Setting up your pedalboard

It’s something guitarists have used since the very beginning and it’s very rare that you step on stage without seeing them. Pedalboards allow a guitarist to take the guitar to new sonic realms and expand their tone through different effects. We talk through some essential points to consider when setting up your board.

Posted: 15 September 2020

Know your tone

Firstly, you should understand what you’re looking for and what’s essential to achieve that. Do you have an exact tone you’re trying to replicate? Is the pedalboard for songwriting or for live performance? Are you looking for one or two pedals to get what you need, or do you want a world of versatility at your feet?

If you’re trying to emulate a particular guitarists’ sound it might be worth checking out what pedals they use and how they use them. Take some time to research the market and know what pedals are out there. There's hundreds of pedals available in all kinds of different variations, but below are the most commonly used effects on pedalboards:

The Signal Chain

Once you know what each pedal does and you’ve looked into how some of your favourite tones are created you’ll start to build your board. One thing you should keep in mind is your signal. Imagine your sound as a straight line running from right to left through the board. Where each pedal is placed will have an effect on the signal. Although everything is up for experimentation, here’s what a typical signal chain could look like:


When you start getting a few pedals, you’ll realise that you need something to power them all. That’s where the power supply steps in. Most power supplies fit underneath the pedalboard and one mains plug can provide power to multiple 9V pedals. Keep in mind that not all pedals run at 9V. More specialist pedals and Multi FX units could need more power and may have different voltages.

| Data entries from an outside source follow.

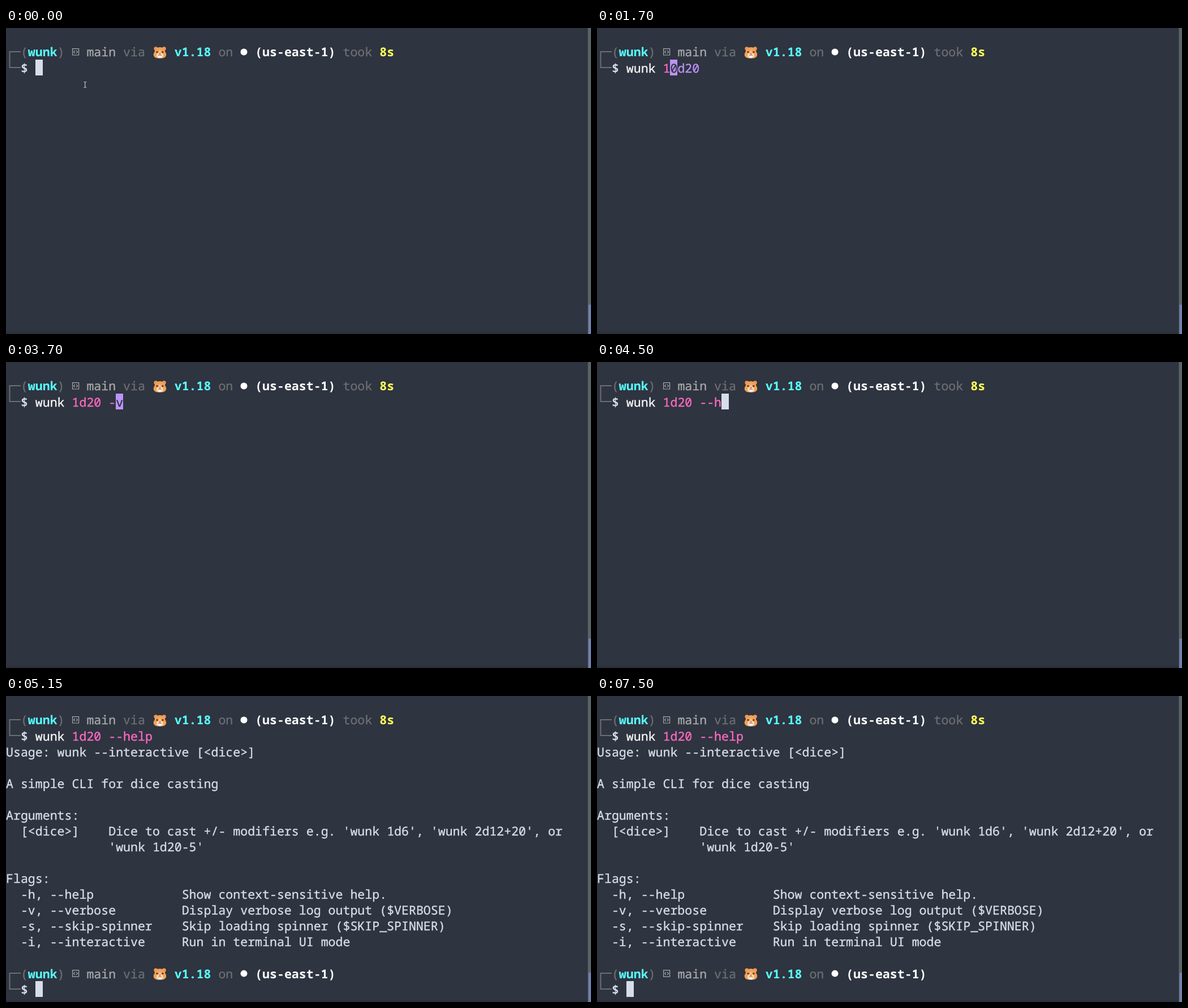
Recreate the animation shown at these times as an HTML page. Size 1034 px wide and 542 px high, loop 8 s.

```html
<!DOCTYPE html>
<html lang="en">
<head>
<meta charset="utf-8">
<title>Dice CLI terminal</title>
<style>
  html, body { margin: 0; width: 100%; height: 100%; overflow: hidden; background: #2e3440; }
  svg { display: block; width: 1034px; height: 542px; }
  text { font: 400 21.57px "Noto Sans Mono", "DejaVu Sans Mono", monospace; text-rendering: geometricPrecision; white-space: pre; stroke-width: .35px; }
  text.b { font-weight: 700; stroke-width: 0; }
</style>
</head>
<body>
<svg viewBox="0 0 1034 542">
  <defs>
    <g id="code" fill="none" stroke="#a8a8a8" stroke-width="1.2">
      <path d="M117.6 36.6h11v11.4h-11z"/>
      <path d="M122 39.8l-2.4 2.5 2.4 2.5M124.2 39.8l2.4 2.5-2.4 2.5"/>
    </g>
    <g id="hamster">
      <g fill="#f39a48"><circle cx="264.8" cy="36.6" r="3.4"/><circle cx="279.4" cy="36.6" r="3.4"/></g>
      <g fill="#e98791"><circle cx="264.8" cy="36.8" r="1.7"/><circle cx="279.4" cy="36.8" r="1.7"/></g>
      <path fill="#f3a254" d="M272 34c6 0 9 4 9.4 8.5 3.6 3.5 2 10.500-4.800 11h-9.200c-6.800-.5-8.400-7.500-4.800-11 .4-4.500 3.400-8.500 9.400-8.500z"/>
      <path fill="#fbe3c6" d="M272 38l1.200 6c3 .5 5 2.500 4.600 5-.4 3-2.800 4.500-5.800 4.500s-5.400-1.500-5.800-4.500c-.4-2.500 1.600-4.500 4.600-5z"/>
      <g fill="#3b2b28"><circle cx="267" cy="42.400" r="1.500"/><circle cx="277" cy="42.400" r="1.500"/></g>
      <ellipse cx="272" cy="45.400" rx="1.700" ry="1.200" fill="#d9636f"/>
      <path d="M269 48q1.500 1.300 3-.6 1.500 1.900 3 .6" fill="none" stroke="#7b4a3a"/>
      <path d="M270.600 49.200h2.800v2.600h-2.800z" fill="#fff"/>
    </g>
  </defs>
  <rect width="1034" height="542" fill="#2e3440"/>
  <rect y="538" width="1029" height="4" fill="#2b303b"/>
  <rect x="1028.500" width="5.500" height="542" fill="#596469"/>
  <rect x="1029.500" y="490" width="4.500" height="52" fill="#7182b0"/>
  <g id="screen"></g>
  <g id="line"></g>
  <path id="mouse" d="M137.500 95.500h1.500l.8.800.8-.800h1.500M139.800 96v9M137.500 105.300h1.500l.8-.800.8.800h1.500" fill="none" stroke="#e4e7ec"/>
</svg>
<script>
const CELL = 12.945, ROW = 28.07, BASE = 22.4, LOOP = 8000, APP = 'wunk';
const BG = '#2e3440', FG = '#d8dee9', DIM = '#6d6e70', CYAN = '#57ffff',
      PINK = '#ff6ac1', HINT = '#bd93f9', RED = '#ff5555', WHITE = '#f8f8f6';
const $ = id => document.getElementById(id);
const escapeText = s => s.replace(/&/g, '&amp;').replace(/</g, '&lt;');

// Each word sits on the character grid.
function print(col, row, str, fill = FG, bold = false) {
  let out = '';
  str.replace(/\S+/g, (word, i) => {
    const x = ((col + i) * CELL).toFixed(2), y = (row * ROW + BASE).toFixed(2);
    out += `<text x="${x}" y="${y}" fill="${fill}" stroke="${fill}"${bold ? ' class="b"' : ''}>${escapeText(word)}</text>`;
  });
  return out;
}

function prompt(row, took) {
  const top = row * ROW, dy = top - ROW;
  const y1 = Math.round(top + 14), y2 = Math.round(top + ROW + 14);
  return `<path d="M26 ${y1}H6.500V${y2}H26" fill="none" stroke="${DIM}" stroke-width="2"/>` +
    print(2, row, '(', DIM) + print(3, row, APP, CYAN, true) + print(7, row, ')', DIM) +
    `<g transform="translate(0 ${dy})"><use href="#code"/><use href="#hamster"/>` +
    '<circle cx="420.500" cy="42.500" r="6" fill="#fff"/></g>' +
    print(11, row, 'main', '#a8a8a8') + print(16, row, 'via', DIM) +
    print(23, row, 'v1.18', CYAN, true) + print(29, row, 'on', DIM) +
    print(34, row, '(us-east-1)', '#fff', true) +
    (took ? print(46, row, 'took', DIM) + print(51, row, took, '#ffff57', true) : '') +
    print(2, row + 1, '$', FG, true);
}

function block(col, row, fill) {
  const x = Math.round(col * CELL), y = Math.round(row * ROW);
  return `<rect x="${x}" y="${y}" width="13" height="${Math.round((row + 1) * ROW) - y}" fill="${fill}"/>`;
}

function command(typed, hint, lit) {
  const known = typed.startsWith(APP), n = APP.length, at = 4 + typed.length;
  let out = print(4, 2, typed.slice(0, n), known ? WHITE : RED) +
            print(4 + n, 2, typed.slice(n), PINK) + print(at, 2, hint, HINT);
  if (lit) out += block(at, 2, hint ? HINT : FG) + print(at, 2, hint.slice(0, 1), BG);
  return out;
}

const help = `Usage: ${APP} --interactive [<dice>]

A simple CLI for dice casting

Arguments:
  [<dice>]    Dice to cast +/- modifiers e.g. '${APP} 1d6', '${APP} 2d12+20', or
              '${APP} 1d20-5'

Flags:
  -h, --help            Show context-sensitive help.
  -v, --verbose         Display verbose log output ($VERBOSE)
  -s, --skip-spinner    Skip loading spinner ($SKIP_SPINNER)
  -i, --interactive     Run in terminal UI mode`;

const first = prompt(1, '8s');
const answer = first + help.split('\n').map((s, i) => print(0, 3 + i, s)).join('') + prompt(17);

// Time, typed text, suggested rest, cursor lit
const word = n => [APP.slice(0, n), APP.slice(n) + ' -i'];
const args = (s, hint = '') => [APP + ' ' + s, hint];
const steps = [
  [0, '', '', true],
  [150, '', '', false],
  [500, ...word(1), true],
  [650, ...word(2), true],
  [900, ...word(3), true],
  [1050, ...word(4), true],
  [1100, ...args('', '-i'), true],
  [1700, ...args('1', '0d20'), true],
  [2000, ...args('1d', '6+2d12+1d20-5'), true],
  [2200, ...args('1d2', '0+2d12'), true],
  [2350, ...args('1d20', '+2d12'), true],
  [2500, ...args('1d20 ', '-v'), true],
  [3050, ...args('1d20 ', '-v'), false],
  [3700, ...args('1d20 -', 'v'), true],
  [4050, ...args('1d20 --'), true],
  [4500, ...args('1d20 --h'), true],
  [4650, ...args('1d20 --he'), true],
  [4750, ...args('1d20 --hel'), true],
  [4900, ...args('1d20 --help'), true],
  [5150, ...args('1d20 --help'), true],
  [5700, ...args('1d20 --help'), false],
  [6350, ...args('1d20 --help'), true],
  [6900, ...args('1d20 --help'), false],
  [7500, ...args('1d20 --help'), true]
];

let shown = -1, wasDone = null;
function draw(now) {
  const t = now % LOOP;
  let i = steps.length - 1;
  while (steps[i][0] > t) i--;
  if (i !== shown) {
    shown = i;
    const [time, typed, hint, lit] = steps[i], done = time >= 5150;
    if (done !== wasDone) $('screen').innerHTML = done ? answer : first;
    wasDone = done;
    $('line').innerHTML = command(typed, hint, lit && !done) + (done && lit ? block(4, 18, FG) : '');
    $('mouse').style.display = time < 500 ? '' : 'none';
  }
}

const start = performance.now();
function tick() {
  draw(performance.now() - start);
  requestAnimationFrame(tick);
}
tick();
</script>
</body>
</html>
```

Make sure you get an isolated power supply that provides power to all your required pedals - you'll save a fortune on batteries!